The implications of upcoming regulatory guidelines have the potential to compromise the timelines of pharmaceutical and biopharmaceutical applicants as vendors implement internal strategies to align with evolving regulation. After significant industry feedback, applicants were permitted to defer to the original <661>, but the implementation window for chapters <661.1> and <661.2> closes in early 2020. The draft chapters <665> and <1665> are in the pipeline. Therefore, it is imperative to understand the underlying principles of foundation chapter <1663> and apply the concepts therein to prepare a complete assessment of potential leachables in drug product manufacturing or packaging systems.
- USP Chapter 661, Plastic Packaging and Their Materials of Construction, USP 41.
- SP Chapter 661.1, Plastic Materials of Construction, USP 41.
- USP Chapter 661.2, Plastic Packaging Systems for Pharmaceutical Use, USP 41.
- SP Chapter 1663, Assessment of Extractables Associated with Pharmaceutical Packaging/Delivery Systems, USP 41.
- USP Chapter 1664, Assessment of Leachables Associated with Pharmaceutical Packaging/Delivery Systems, USP 41.
- ICH M7, Assessment and Control of DNA Reactive (Mutagenic) Impurities in Pharmaceuticals to Limit Potential Carcinogenic Risk.
- The Product Quality Research Institute (PQRI) Leachables and Extractables Working Group Initiative for Parenteral and Ophthalmic Drug Product (PODP, PDA, J PharmaSci and Tech, 2013, 67 430-447.

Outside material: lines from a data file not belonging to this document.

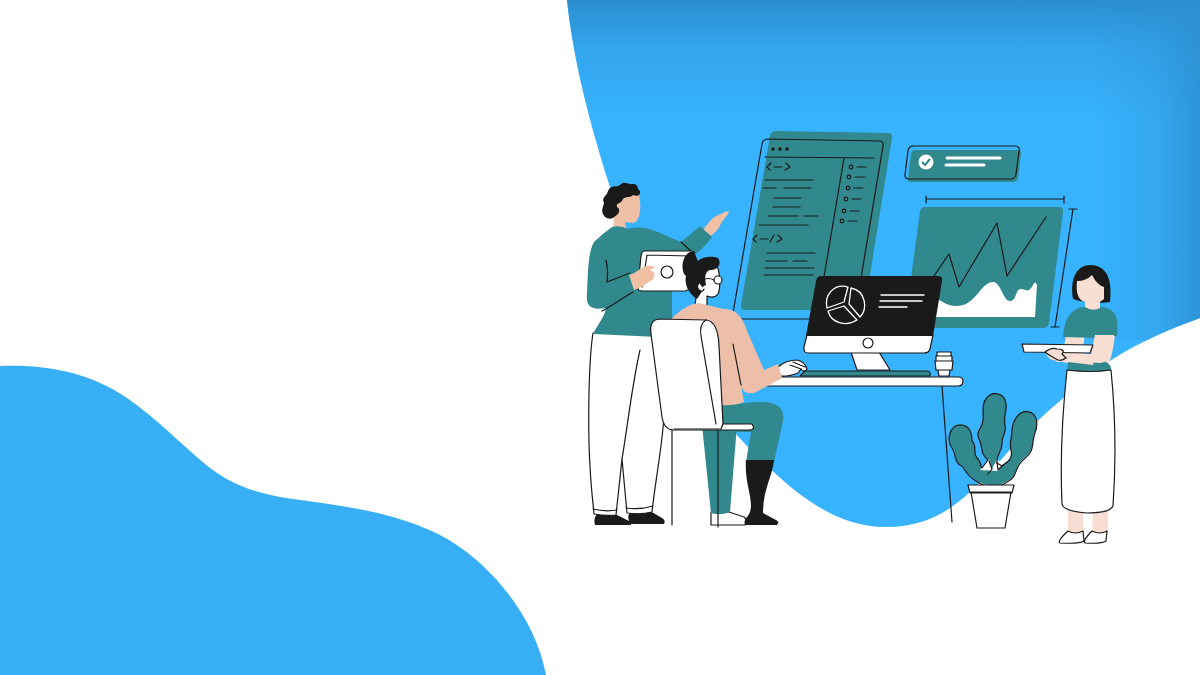
<!DOCTYPE html>
<html lang="en">
<head>
<meta charset="utf-8">
<title>Team at work</title>
<style>
:root {
  --sky: #38b3ff;
  --wave: #38aef5;
  --shade: #2b8fd0;
  --teal: #32898d;
  --ink: #1a1a1a;
  --peach: #edbfa8;
  --skin: #f0c0a5;
  --pale: #f8ded3;
  --paper: #ffffff;
}
html, body { margin: 0; background: var(--paper); overflow: hidden; }
.canvas { display: block; width: 1200px; height: 675px; }
.teal { fill: var(--teal); }
.ink { fill: var(--ink); }
.paper { fill: var(--paper); }
.peach { fill: var(--peach); }
.skin { fill: var(--skin); }
.pale { fill: var(--pale); }
.line { fill: none; }
.outlined, .line { stroke: var(--ink); stroke-width: 1.2; stroke-linecap: round; stroke-linejoin: round; }
.chalk { fill: none; stroke: var(--paper); stroke-width: 1.3; stroke-linecap: round; stroke-linejoin: round; }
.bold { stroke-width: 3; }
</style>
</head>
<body>
<svg class="canvas" viewBox="0 0 1200 675" role="img" aria-label="Three colleagues working around a desk with code and chart panels">
  <defs>
    <linearGradient id="shade-top" x1="0" y1="0" x2="0" y2="1">
      <stop offset="0" stop-color="var(--shade)"/>
      <stop offset="0.4" stop-color="var(--shade)" stop-opacity="0.4"/>
      <stop offset="1" stop-color="var(--shade)" stop-opacity="0"/>
    </linearGradient>
    <linearGradient id="shade-right" x1="1" y1="0" x2="0" y2="0">
      <stop offset="0" stop-color="var(--shade)" stop-opacity="0.85"/>
      <stop offset="0.4" stop-color="var(--shade)" stop-opacity="0.3"/>
      <stop offset="1" stop-color="var(--shade)" stop-opacity="0"/>
    </linearGradient>
    <path id="sky-shape" d="M567 0C573 58 589 122 611 190C640 285 690 385 746 445C790 490 832 527 886 527C967 527 990 458 1060 401C1100 362 1140 340 1200 318V0Z"/>
    <clipPath id="sky-clip"><use href="#sky-shape"/></clipPath>
    <path id="cactus" d="M976 480C966 474 966 470 962 465C953 461 957 454 952 447C946 439 950 424 960 424C970 424 972 433 972 440C978 446 972 452 977 457C981 460 980 464 982 467L988 459C980 453 983 446 979 438C975 430 983 427 983 419C984 411 981 404 986 398C992 389 1005 392 1006 403C1007 411 1003 416 1005 424C1007 432 1001 436 1002 443C1002 450 996 454 997 462L1002 465C1008 461 1013 458 1011 449C1009 441 1012 437 1012 429C1013 418 1020 409 1029 411C1038 413 1038 425 1035 432C1032 439 1034 446 1030 452C1026 458 1022 458 1019 464C1015 470 1016 477 1007 481C998 488 984 486 976 480Z"/>
  </defs>

  <g id="background">
    <rect class="paper" width="1200" height="675"/>
    <use href="#sky-shape" fill="var(--sky)"/>
    <g clip-path="url(#sky-clip)">
      <rect x="560" width="640" height="120" fill="url(#shade-top)"/>
      <rect x="1090" width="110" height="340" fill="url(#shade-right)"/>
    </g>
    <path id="wave" fill="var(--wave)" d="M0 366C50 364 92 374 127 398C157 419 180 443 205 464C228 483 254 493 286 498C345 506 403 513 449 540C495 568 536 620 546 675H0Z"/>
  </g>

  <g id="code-panel">
    <path class="teal" d="M776 131L888 133Q893 133 892 138L865 306Q864 310 860 310H745Q740 310 741 305L770 136Q771 131 776 131Z"/>
    <path class="line" d="M768 139L879 141Q884 141 883 146L855 314Q854 319 849 319H738Q732 319 733 313L762 144Q763 139 768 139ZM765 157L874 158M844 158L824 277"/>
    <g class="ink"><circle cx="773" cy="149" r="1.8"/><circle cx="780" cy="149" r="1.8"/><circle cx="787" cy="149" r="1.8"/></g>
    <path class="line" d="M771 163L767 167L770 170M774 167H782M786 163L790 167L785 170M757 235L753 239L756 242M760 239H768M774 235L770 242M778 235L782 239L777 242"/>
    <path class="line" d="M765 180H813M763 188H776M784 188H811M774 198H801M773 207H800M768 216H798M804 216H818M759 225H808M767 253H815M766 261H787M793 261H807M765 268H814M764 275H813"/>
    <path class="line" d="M857 167H866M855 177H865M854 188H863M852 199H861M850 211H859M848 221H857"/>
    <g class="line"><circle cx="851" cy="167" r="1.8"/><circle cx="849" cy="177" r="1.8"/><circle cx="848" cy="188" r="1.8"/><circle cx="846" cy="199" r="1.8"/><circle cx="844" cy="211" r="1.8"/><circle cx="842" cy="221" r="1.8"/></g>
  </g>

  <g id="status-badge">
    <path class="teal" d="M915 150H1018Q1022 150 1021 154L1018 178Q1017 182 1013 182H911Q907 182 908 178L911 154Q912 150 915 150Z"/>
    <path class="line" d="M913 146H1015Q1020 146 1019 151L1016 174Q1015 179 1011 179H909Q905 179 905 175L908 151Q909 146 913 146Z"/>
    <circle class="paper" cx="926" cy="162" r="7.5"/>
    <path fill="none" stroke="var(--teal)" stroke-width="2" d="M922 162L925 165L930 159"/>
    <path class="chalk bold" stroke-linecap="butt" d="M947 158H1000M946 165H984"/>
  </g>

  <g id="chart-panel">
    <path class="teal" d="M925 207H1059Q1064 207 1063 212L1049 323Q1048 328 1043 328H909Q904 328 905 323L920 211Q921 207 925 207Z"/>
    <path class="paper" d="M930 296C942 300 947 307 958 306C976 305 981 282 993 282C1001 282 1003 301 1010 301C1017 301 1015 289 1021 289C1027 289 1028 294 1033 285Q1035 280 1037 285L1035 317H934Z"/>
    <path class="line" d="M932 279L949 254L959 287L997 223L1007 276L1046 217M926 199H1064M926 196V203M1064 196V203M1073 209L1055 327M1069 209H1077M1051 327H1059"/>
  </g>

  <g id="desk">
    <path class="line" d="M942 386L952 522"/>
    <path class="outlined paper" d="M738 377H958Q963 377 963 381Q963 386 958 386H738Z"/>
    <path class="outlined teal" d="M805 371H927Q931 371 930 376H800Z"/>
    <path class="outlined paper" d="M851 352H879L890 370H857Z"/>
    <path class="outlined paper" d="M807 335H933L930 349Q929 353 924 353H808Q803 353 804 347Z"/>
    <path class="ink" d="M821 276H938Q943 276 942 281L933 336H806L816 281Q817 276 821 276Z"/>
    <circle class="outlined paper" cx="868" cy="343" r="5"/>
    <path class="chalk" d="M844 302L848 287C834 283 824 295 827 308ZM849 304L851 288C866 291 868 309 860 317ZM844 306L857 320C846 327 831 323 828 311Z"/>
    <path class="chalk" d="M881 295H924M880 301H922M879 307H907"/>
    <g id="cup" class="outlined paper"><path d="M937 352H951V356H937ZM936 356H952V361H936ZM935 361H953L952 370H936ZM938 370H950L949 376H939Z"/></g>
  </g>

  <g id="plant">
    <use href="#cactus" class="teal"/>
    <path class="paper" d="M980 470L989 459L992 469L997 459L1003 465L998 471Z"/>
    <use href="#cactus" class="line" transform="translate(0 1)"/>
    <path class="line" d="M989 461L992 469L988 474M997 462L998 470L1003 465"/>
    <path class="outlined paper" d="M971 492H1011L1005 528H977ZM968 485H1014L1012 493H970Z"/>
  </g>

  <g id="presenter">
    <path class="ink" d="M597 514C605 513 612 514 617 515L627 520Q632 522 631 525H595Q593 519 597 514ZM630 512C637 510 644 511 650 511L662 518Q666 520 664 524H631Q626 518 630 512Z"/>
    <path class="outlined paper" d="M593 333C588 365 588 437 590 466C591 488 593 502 594 514Q605 516 616 515L622 459L627 513Q641 515 652 512C655 483 663 441 664 415C666 380 673 355 672 333Z"/>
    <path class="line" d="M640 350C632 385 627 430 622 459M593 509Q605 512 617 510M626 508Q640 510 653 506"/>
    <path class="skin" d="M703 230C709 222 713 216 721 214Q727 210 729 212C727 217 721 221 720 226C717 231 714 233 710 237Z"/>
    <path class="skin" d="M616 201L638 192C642 204 641 222 633 223L625 222L627 231L613 229Z"/>
    <path class="teal" d="M612 227Q620 225 628 229C647 224 658 233 681 242L700 226L712 237C702 250 694 257 684 259L672 280V315Q678 328 680 338L593 334C598 324 605 316 606 308C588 311 586 304 587 293C588 273 588 252 594 242Q602 234 612 227Z"/>
    <path class="line" d="M606 260C609 272 607 278 607 282L630 273M602 311C613 305 621 299 633 292M681 242L692 252"/>
    <path class="ink" d="M605 217C600 211 603 208 604 203C601 197 607 196 608 191C611 184 617 188 620 185C624 180 629 185 633 184C639 184 636 188 640 191C641 195 637 197 633 195C629 199 624 195 622 201C619 204 616 203 617 207Q621 209 618 214L613 218Q609 220 605 217Z"/>
    <g id="tablet">
      <path class="outlined paper" d="M644 251H691Q695 251 694 256L690 286Q689 291 684 291H642Q637 291 638 286L641 256Q642 251 644 251Z"/>
      <path class="line" d="M647 255L690 256M647 255L642 287"/>
      <circle class="outlined paper" cx="667" cy="272" r="6"/>
    </g>
    <path class="skin" d="M629 275C637 273 640 267 647 266Q654 265 655 268L650 270Q656 272 654 276Q654 280 650 281C645 285 642 287 634 290Z"/>
  </g>

  <g id="developer">
    <path class="outlined paper" d="M711 512H729L744 517Q748 520 745 525H711Z"/>
    <path class="teal" d="M702 425H737L730 512Q720 516 711 513Z"/>
    <path class="teal" d="M722 405L757 402C778 401 785 408 783 421L774 462H746L751 432H722Z"/>
    <path class="ink" d="M746 460H774C773 475 763 489 763 513L776 520Q780 522 777 525H745C743 520 748 517 750 512C754 500 744 482 746 460Z"/>
    <path class="outlined paper" d="M778 367C785 361 791 360 797 360Q805 362 807 369Q804 373 801 369L798 373Q788 377 780 376Z"/>
    <path class="line" d="M790 365L801 369M793 362L805 367"/>
    <path class="outlined paper" d="M698 273L716 264C720 270 721 288 718 294Q714 299 707 296V308H695Z"/>
    <path class="peach" d="M672 318C683 308 690 304 699 303Q710 306 724 309C738 309 743 319 748 333L764 370L778 364L782 378Q766 387 754 393Q744 395 741 386L744 402Q734 406 721 405H690Z"/>
    <path class="line" d="M733 344L741 385"/>
    <path class="ink" d="M697 299C689 294 684 285 686 276C680 272 681 252 694 251Q697 259 698 261C703 256 713 256 718 258C722 264 718 270 710 270C704 272 705 279 706 285Q701 287 703 290Z"/>
    <path class="outlined paper" d="M699 283Q696 287 699 290Q703 293 704 289"/>
    <circle class="outlined paper" cx="718" cy="280" r="4"/>
    <path class="line" d="M703 280Q708 277 714 280"/>
  </g>

  <g id="chair">
    <path class="line" d="M672 428V525M718 428V527"/>
    <path class="outlined paper" d="M659 319L706 320Q718 321 719 346L723 424H752Q756 430 749 430H674Q664 430 662 417L651 334Q649 320 659 319Z"/>
    <path class="line" d="M706 320Q699 324 701 336L716 424M674 429H721L723 424"/>
  </g>

  <g id="assistant">
    <path class="pale" d="M1068 508H1083V533L1068 536ZM1093 508H1108V533L1092 536Z"/>
    <path class="outlined paper" d="M1068 531Q1075 535 1083 531L1084 541Q1080 544 1060 543Q1057 541 1068 531ZM1092 531Q1100 535 1107 531L1106 541Q1102 544 1085 543Q1082 541 1092 531Z"/>
    <path class="pale" d="M1066 336L1085 334L1082 356Q1072 359 1062 358ZM1095 335L1115 334C1113 352 1110 371 1099 372Q1080 366 1059 361Q1047 360 1046 353L1055 348Q1064 350 1070 353L1092 355Z"/>
    <path class="teal" d="M1083 307H1101C1117 308 1119 320 1117 336H1098Q1094 348 1093 353L1104 361Q1112 364 1111 371H1067L1068 362L1093 365L1098 338L1063 337C1064 322 1069 309 1083 307Z"/>
    <path class="pale" d="M1095 335L1114 335C1113 354 1109 362 1100 363Q1077 361 1056 362L1064 352L1091 354Z"/>
    <path class="ink" d="M1073 299C1070 283 1074 265 1091 265C1109 266 1112 283 1110 302Q1091 305 1073 299Z"/>
    <path class="pale" d="M1077 281Q1086 281 1092 275Q1097 285 1104 287V299L1100 302V308Q1093 312 1085 307V302C1077 300 1076 291 1077 281Z"/>
    <path class="outlined paper" d="M1067 370Q1090 373 1111 370C1115 410 1116 463 1113 506Q1110 513 1087 513Q1063 511 1062 504C1060 460 1063 407 1067 370Z"/>
    <path class="outlined paper" d="M1022 344L1093 345L1090 353L1024 352Z"/>
    <path class="outlined pale" d="M1045 352Q1052 347 1057 349Q1066 349 1062 354L1066 358Q1061 362 1056 359Q1050 356 1045 352Z"/>
  </g>
</svg>
</body>
</html>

- Draft USP Chapter 665, Polymeric Components and Systems Used in the Manufacture of Pharmaceutical and Biopharmaceutical Drug Product, USP Pharmacopeial Forum (PF) 43(3) [May–Jun. 2017].
- Draft USP Chapter 1665 Plastic Components and Systems Used to Manufacture Pharmaceutical Drug Products, USP Pharmacopeial Forum (PF) 43(3) [May–Jun. 2017].
To view this issue and all back issues online, please visit www.drug-dev.com.
Cheryl Johnson is the Commercial Development Manager of Biotechnology at Alcami. She has more than 15 years of industry experience in research and manufacturing scale laboratories, and her areas of expertise include analytical and preparative chromatography, mass spectrometry, method development, and validation with specialized knowledge of regulatory compliance relating to extractables and leachables. She joined Alcami in 2014 as a scientist and is a technical lead for Alcami’s Biotechnology and Structural Chemistry-related offerings.
Total Page Views: 1201